- **Exercise requirements**
Out of the data below, copy every line with the string "violet".

Document images with source code

=== Section Start ===

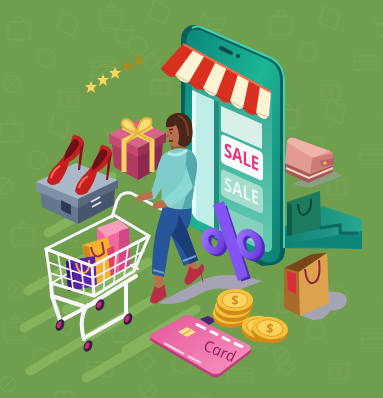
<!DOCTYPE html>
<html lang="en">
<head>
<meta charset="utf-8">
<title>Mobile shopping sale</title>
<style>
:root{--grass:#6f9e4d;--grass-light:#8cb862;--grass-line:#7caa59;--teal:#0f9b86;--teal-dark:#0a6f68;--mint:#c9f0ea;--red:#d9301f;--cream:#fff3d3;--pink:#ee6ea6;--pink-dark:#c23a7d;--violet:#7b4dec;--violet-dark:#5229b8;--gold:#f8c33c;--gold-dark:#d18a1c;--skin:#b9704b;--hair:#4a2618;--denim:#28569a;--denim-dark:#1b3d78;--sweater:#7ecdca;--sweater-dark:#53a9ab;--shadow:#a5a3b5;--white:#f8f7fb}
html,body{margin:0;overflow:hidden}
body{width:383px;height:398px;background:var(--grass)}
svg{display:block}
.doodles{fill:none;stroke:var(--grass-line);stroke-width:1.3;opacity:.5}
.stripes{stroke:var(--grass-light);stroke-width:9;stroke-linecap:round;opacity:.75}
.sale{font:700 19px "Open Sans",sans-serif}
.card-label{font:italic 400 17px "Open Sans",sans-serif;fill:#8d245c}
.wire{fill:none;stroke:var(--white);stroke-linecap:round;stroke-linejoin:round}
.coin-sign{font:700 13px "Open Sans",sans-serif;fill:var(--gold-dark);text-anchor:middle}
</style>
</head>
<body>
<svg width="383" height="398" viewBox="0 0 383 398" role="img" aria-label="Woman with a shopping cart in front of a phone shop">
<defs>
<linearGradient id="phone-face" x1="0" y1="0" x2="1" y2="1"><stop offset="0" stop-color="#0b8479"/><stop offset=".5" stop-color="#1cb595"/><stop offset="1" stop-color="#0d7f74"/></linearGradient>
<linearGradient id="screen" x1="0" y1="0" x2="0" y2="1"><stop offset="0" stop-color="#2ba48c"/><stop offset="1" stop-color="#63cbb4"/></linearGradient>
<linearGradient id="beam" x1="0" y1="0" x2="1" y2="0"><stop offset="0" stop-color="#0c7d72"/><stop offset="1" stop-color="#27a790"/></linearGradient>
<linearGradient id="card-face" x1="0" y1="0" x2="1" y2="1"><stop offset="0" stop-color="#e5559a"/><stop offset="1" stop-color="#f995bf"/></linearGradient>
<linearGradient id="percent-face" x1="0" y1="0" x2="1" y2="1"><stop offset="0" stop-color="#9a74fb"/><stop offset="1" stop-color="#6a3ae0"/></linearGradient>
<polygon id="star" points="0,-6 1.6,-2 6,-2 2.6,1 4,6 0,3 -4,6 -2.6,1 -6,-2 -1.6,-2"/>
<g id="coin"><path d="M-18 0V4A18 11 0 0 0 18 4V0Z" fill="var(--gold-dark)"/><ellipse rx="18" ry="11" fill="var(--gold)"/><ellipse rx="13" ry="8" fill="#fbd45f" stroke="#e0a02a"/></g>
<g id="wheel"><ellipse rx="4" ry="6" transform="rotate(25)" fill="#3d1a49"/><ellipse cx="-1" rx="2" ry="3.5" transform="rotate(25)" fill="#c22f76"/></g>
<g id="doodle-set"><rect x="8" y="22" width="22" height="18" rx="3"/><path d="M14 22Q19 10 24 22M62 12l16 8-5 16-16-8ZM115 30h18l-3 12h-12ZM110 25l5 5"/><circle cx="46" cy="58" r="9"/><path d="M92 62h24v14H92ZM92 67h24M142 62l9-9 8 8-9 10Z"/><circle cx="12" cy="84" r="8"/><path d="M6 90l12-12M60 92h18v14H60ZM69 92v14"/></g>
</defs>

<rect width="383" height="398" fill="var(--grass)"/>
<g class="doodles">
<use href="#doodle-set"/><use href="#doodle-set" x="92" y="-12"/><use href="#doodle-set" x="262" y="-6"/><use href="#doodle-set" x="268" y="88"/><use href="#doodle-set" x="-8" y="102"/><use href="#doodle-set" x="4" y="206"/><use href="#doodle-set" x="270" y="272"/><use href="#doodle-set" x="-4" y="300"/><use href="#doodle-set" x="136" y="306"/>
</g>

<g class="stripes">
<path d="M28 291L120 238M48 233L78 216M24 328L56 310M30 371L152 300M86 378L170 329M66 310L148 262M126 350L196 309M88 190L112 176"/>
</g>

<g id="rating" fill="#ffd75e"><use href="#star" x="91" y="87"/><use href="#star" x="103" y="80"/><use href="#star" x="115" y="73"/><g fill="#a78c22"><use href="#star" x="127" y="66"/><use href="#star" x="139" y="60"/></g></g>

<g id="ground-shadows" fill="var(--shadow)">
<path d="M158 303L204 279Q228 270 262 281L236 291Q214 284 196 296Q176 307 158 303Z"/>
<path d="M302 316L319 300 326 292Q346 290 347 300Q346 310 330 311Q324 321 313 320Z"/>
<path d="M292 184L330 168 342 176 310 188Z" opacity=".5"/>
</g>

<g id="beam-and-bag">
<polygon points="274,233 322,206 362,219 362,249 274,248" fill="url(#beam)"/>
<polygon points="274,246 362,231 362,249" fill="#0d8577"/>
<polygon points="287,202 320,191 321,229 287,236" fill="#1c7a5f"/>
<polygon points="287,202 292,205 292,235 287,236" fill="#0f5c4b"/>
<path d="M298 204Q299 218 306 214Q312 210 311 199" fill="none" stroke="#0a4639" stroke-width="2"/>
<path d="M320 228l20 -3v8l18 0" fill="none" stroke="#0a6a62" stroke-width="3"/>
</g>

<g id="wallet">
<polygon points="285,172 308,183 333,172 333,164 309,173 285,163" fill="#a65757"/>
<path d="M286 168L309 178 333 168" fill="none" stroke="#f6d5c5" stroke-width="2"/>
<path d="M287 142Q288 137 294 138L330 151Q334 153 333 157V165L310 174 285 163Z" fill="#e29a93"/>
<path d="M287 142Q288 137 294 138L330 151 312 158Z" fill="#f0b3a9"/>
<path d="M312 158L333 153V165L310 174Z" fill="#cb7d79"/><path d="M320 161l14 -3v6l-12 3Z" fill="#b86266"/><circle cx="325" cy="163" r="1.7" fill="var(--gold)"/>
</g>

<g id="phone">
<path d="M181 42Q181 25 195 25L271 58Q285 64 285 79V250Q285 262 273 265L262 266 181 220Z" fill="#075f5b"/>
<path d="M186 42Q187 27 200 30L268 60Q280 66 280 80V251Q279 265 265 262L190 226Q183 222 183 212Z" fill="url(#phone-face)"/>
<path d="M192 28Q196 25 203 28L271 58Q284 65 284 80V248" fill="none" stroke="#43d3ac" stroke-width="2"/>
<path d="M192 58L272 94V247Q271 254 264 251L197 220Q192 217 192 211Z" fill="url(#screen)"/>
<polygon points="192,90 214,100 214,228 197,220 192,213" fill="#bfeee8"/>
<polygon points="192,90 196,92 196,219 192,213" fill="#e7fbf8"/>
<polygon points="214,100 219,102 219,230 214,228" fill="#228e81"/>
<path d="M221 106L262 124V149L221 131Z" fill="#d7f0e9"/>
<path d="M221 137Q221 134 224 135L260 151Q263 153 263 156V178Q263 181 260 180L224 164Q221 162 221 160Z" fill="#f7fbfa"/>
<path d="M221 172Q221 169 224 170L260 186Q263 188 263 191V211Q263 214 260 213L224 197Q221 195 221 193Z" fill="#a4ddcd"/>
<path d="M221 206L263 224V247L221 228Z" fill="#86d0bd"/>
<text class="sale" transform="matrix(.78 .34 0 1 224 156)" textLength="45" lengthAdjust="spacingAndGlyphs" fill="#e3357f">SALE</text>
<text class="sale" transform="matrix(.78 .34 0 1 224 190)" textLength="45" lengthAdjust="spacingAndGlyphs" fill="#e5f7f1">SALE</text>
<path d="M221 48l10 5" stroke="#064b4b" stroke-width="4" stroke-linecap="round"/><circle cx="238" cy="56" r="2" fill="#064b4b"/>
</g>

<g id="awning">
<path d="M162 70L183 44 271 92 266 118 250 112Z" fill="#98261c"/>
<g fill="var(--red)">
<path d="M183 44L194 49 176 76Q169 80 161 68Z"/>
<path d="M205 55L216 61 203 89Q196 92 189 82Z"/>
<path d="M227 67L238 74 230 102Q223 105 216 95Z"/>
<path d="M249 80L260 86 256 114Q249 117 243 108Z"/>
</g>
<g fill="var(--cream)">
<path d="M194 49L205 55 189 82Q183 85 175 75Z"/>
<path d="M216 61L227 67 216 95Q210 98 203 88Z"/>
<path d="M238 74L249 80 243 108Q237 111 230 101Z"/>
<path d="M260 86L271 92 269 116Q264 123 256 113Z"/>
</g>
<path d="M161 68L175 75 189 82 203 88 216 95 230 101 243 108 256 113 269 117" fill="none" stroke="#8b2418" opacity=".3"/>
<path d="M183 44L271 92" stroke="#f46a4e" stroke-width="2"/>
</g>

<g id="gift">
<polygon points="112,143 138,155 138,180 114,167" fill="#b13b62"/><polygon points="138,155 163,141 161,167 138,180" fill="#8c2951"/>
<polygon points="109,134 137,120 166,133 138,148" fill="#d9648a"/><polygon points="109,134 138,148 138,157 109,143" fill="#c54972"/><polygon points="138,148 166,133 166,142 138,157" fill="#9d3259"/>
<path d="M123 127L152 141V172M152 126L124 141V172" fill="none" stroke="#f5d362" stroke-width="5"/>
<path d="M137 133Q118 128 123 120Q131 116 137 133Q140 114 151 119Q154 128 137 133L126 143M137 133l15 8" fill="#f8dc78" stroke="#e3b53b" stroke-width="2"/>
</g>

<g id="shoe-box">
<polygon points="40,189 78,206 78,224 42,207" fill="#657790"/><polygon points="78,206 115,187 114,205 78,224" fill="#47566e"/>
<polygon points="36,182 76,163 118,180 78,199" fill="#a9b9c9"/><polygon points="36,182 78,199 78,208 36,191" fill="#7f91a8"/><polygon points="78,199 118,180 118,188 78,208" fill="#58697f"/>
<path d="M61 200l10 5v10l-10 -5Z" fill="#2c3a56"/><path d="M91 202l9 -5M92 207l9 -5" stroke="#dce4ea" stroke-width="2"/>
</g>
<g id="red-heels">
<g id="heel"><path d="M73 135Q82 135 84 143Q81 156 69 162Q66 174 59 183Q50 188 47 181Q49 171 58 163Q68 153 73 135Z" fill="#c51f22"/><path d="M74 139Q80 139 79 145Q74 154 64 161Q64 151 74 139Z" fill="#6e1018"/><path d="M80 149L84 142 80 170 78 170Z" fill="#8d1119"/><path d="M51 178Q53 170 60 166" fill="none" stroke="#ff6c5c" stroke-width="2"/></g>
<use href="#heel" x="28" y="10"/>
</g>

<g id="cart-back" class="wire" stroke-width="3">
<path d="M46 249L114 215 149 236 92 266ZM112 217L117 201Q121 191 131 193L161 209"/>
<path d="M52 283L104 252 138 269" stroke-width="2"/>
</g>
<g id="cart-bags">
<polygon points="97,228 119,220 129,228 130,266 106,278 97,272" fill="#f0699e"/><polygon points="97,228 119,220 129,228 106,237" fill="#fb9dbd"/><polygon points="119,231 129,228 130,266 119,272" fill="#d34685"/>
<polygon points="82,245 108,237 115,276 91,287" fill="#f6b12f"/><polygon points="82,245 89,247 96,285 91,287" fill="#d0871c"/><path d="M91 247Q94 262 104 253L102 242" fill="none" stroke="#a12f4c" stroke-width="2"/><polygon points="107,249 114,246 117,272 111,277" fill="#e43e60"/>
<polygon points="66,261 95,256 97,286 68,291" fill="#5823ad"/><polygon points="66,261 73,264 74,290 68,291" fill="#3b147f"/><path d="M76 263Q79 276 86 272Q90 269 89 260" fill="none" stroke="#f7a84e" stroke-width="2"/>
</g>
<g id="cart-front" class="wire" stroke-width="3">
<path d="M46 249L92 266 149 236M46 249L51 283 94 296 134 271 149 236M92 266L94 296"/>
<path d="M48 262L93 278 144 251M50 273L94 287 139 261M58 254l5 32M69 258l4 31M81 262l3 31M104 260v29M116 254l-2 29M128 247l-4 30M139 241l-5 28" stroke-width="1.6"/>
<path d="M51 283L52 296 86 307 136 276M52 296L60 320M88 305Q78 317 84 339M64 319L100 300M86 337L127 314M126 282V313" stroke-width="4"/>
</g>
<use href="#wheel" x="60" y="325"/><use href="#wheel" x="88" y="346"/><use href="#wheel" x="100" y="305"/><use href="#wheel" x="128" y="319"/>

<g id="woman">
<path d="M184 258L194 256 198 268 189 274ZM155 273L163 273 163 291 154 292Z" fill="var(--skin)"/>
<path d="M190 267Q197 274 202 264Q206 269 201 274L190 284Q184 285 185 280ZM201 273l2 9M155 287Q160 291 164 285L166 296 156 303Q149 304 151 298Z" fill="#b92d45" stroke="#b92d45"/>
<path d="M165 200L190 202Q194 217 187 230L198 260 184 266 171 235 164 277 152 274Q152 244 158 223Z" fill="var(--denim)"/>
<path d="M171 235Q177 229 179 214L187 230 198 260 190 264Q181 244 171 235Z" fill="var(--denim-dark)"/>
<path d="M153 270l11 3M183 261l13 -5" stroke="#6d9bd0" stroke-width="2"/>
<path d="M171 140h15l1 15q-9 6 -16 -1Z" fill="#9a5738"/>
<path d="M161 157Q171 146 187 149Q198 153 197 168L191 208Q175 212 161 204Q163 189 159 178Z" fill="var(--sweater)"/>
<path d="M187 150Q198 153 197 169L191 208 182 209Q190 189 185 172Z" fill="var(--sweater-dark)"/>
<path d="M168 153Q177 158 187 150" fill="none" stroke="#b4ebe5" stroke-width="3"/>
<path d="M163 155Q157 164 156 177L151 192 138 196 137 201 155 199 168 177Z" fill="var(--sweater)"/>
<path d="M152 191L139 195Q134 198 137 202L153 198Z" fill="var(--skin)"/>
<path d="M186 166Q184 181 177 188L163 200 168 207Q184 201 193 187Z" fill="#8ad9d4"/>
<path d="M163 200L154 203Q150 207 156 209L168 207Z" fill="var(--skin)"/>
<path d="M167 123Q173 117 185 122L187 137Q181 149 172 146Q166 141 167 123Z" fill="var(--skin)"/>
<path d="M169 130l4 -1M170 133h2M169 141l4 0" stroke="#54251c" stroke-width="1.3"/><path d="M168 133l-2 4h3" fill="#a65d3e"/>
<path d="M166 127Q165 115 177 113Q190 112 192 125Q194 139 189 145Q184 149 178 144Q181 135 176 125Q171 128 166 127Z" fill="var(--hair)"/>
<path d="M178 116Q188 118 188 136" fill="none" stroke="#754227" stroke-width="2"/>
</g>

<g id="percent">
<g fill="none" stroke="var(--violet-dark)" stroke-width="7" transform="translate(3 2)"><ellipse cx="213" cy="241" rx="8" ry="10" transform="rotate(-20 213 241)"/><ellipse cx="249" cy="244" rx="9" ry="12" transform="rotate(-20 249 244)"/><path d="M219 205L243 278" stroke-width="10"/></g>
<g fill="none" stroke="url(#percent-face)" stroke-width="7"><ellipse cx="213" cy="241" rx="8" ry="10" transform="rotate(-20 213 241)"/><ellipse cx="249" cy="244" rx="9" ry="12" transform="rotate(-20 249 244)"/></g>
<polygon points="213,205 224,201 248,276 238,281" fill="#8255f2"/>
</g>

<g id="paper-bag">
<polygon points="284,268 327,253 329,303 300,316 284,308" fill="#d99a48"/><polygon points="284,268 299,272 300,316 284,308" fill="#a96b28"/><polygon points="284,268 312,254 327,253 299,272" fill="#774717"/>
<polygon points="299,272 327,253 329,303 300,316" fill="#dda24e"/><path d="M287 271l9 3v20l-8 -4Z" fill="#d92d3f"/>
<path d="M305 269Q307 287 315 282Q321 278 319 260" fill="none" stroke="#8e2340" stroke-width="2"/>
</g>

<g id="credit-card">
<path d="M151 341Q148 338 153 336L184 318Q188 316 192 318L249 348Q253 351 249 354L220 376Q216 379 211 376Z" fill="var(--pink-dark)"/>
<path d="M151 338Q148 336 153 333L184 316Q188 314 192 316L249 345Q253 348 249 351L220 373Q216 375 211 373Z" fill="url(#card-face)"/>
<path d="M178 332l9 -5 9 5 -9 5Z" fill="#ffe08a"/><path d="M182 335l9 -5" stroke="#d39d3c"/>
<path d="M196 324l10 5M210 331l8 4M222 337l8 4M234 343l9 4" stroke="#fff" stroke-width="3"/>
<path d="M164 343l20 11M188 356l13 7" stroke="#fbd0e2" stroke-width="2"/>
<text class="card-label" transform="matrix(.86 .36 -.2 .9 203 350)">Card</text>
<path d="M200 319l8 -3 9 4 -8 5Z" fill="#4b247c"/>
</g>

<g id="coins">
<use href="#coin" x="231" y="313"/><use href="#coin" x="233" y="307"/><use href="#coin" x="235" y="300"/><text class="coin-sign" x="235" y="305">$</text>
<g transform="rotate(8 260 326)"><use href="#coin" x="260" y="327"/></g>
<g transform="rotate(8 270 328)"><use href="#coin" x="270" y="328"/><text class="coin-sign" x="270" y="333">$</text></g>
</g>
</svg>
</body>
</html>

=== Section End ===

- **Answer to this problem**
:root{--grass:#6f9e4d;--grass-light:#8cb862;--grass-line:#7caa59;--teal:#0f9b86;--teal-dark:#0a6f68;--mint:#c9f0ea;--red:#d9301f;--cream:#fff3d3;--pink:#ee6ea6;--pink-dark:#c23a7d;--violet:#7b4dec;--violet-dark:#5229b8;--gold:#f8c33c;--gold-dark:#d18a1c;--skin:#b9704b;--hair:#4a2618;--denim:#28569a;--denim-dark:#1b3d78;--sweater:#7ecdca;--sweater-dark:#53a9ab;--shadow:#a5a3b5;--white:#f8f7fb}
<g fill="none" stroke="var(--violet-dark)" stroke-width="7" transform="translate(3 2)"><ellipse cx="213" cy="241" rx="8" ry="10" transform="rotate(-20 213 241)"/><ellipse cx="249" cy="244" rx="9" ry="12" transform="rotate(-20 249 244)"/><path d="M219 205L243 278" stroke-width="10"/></g>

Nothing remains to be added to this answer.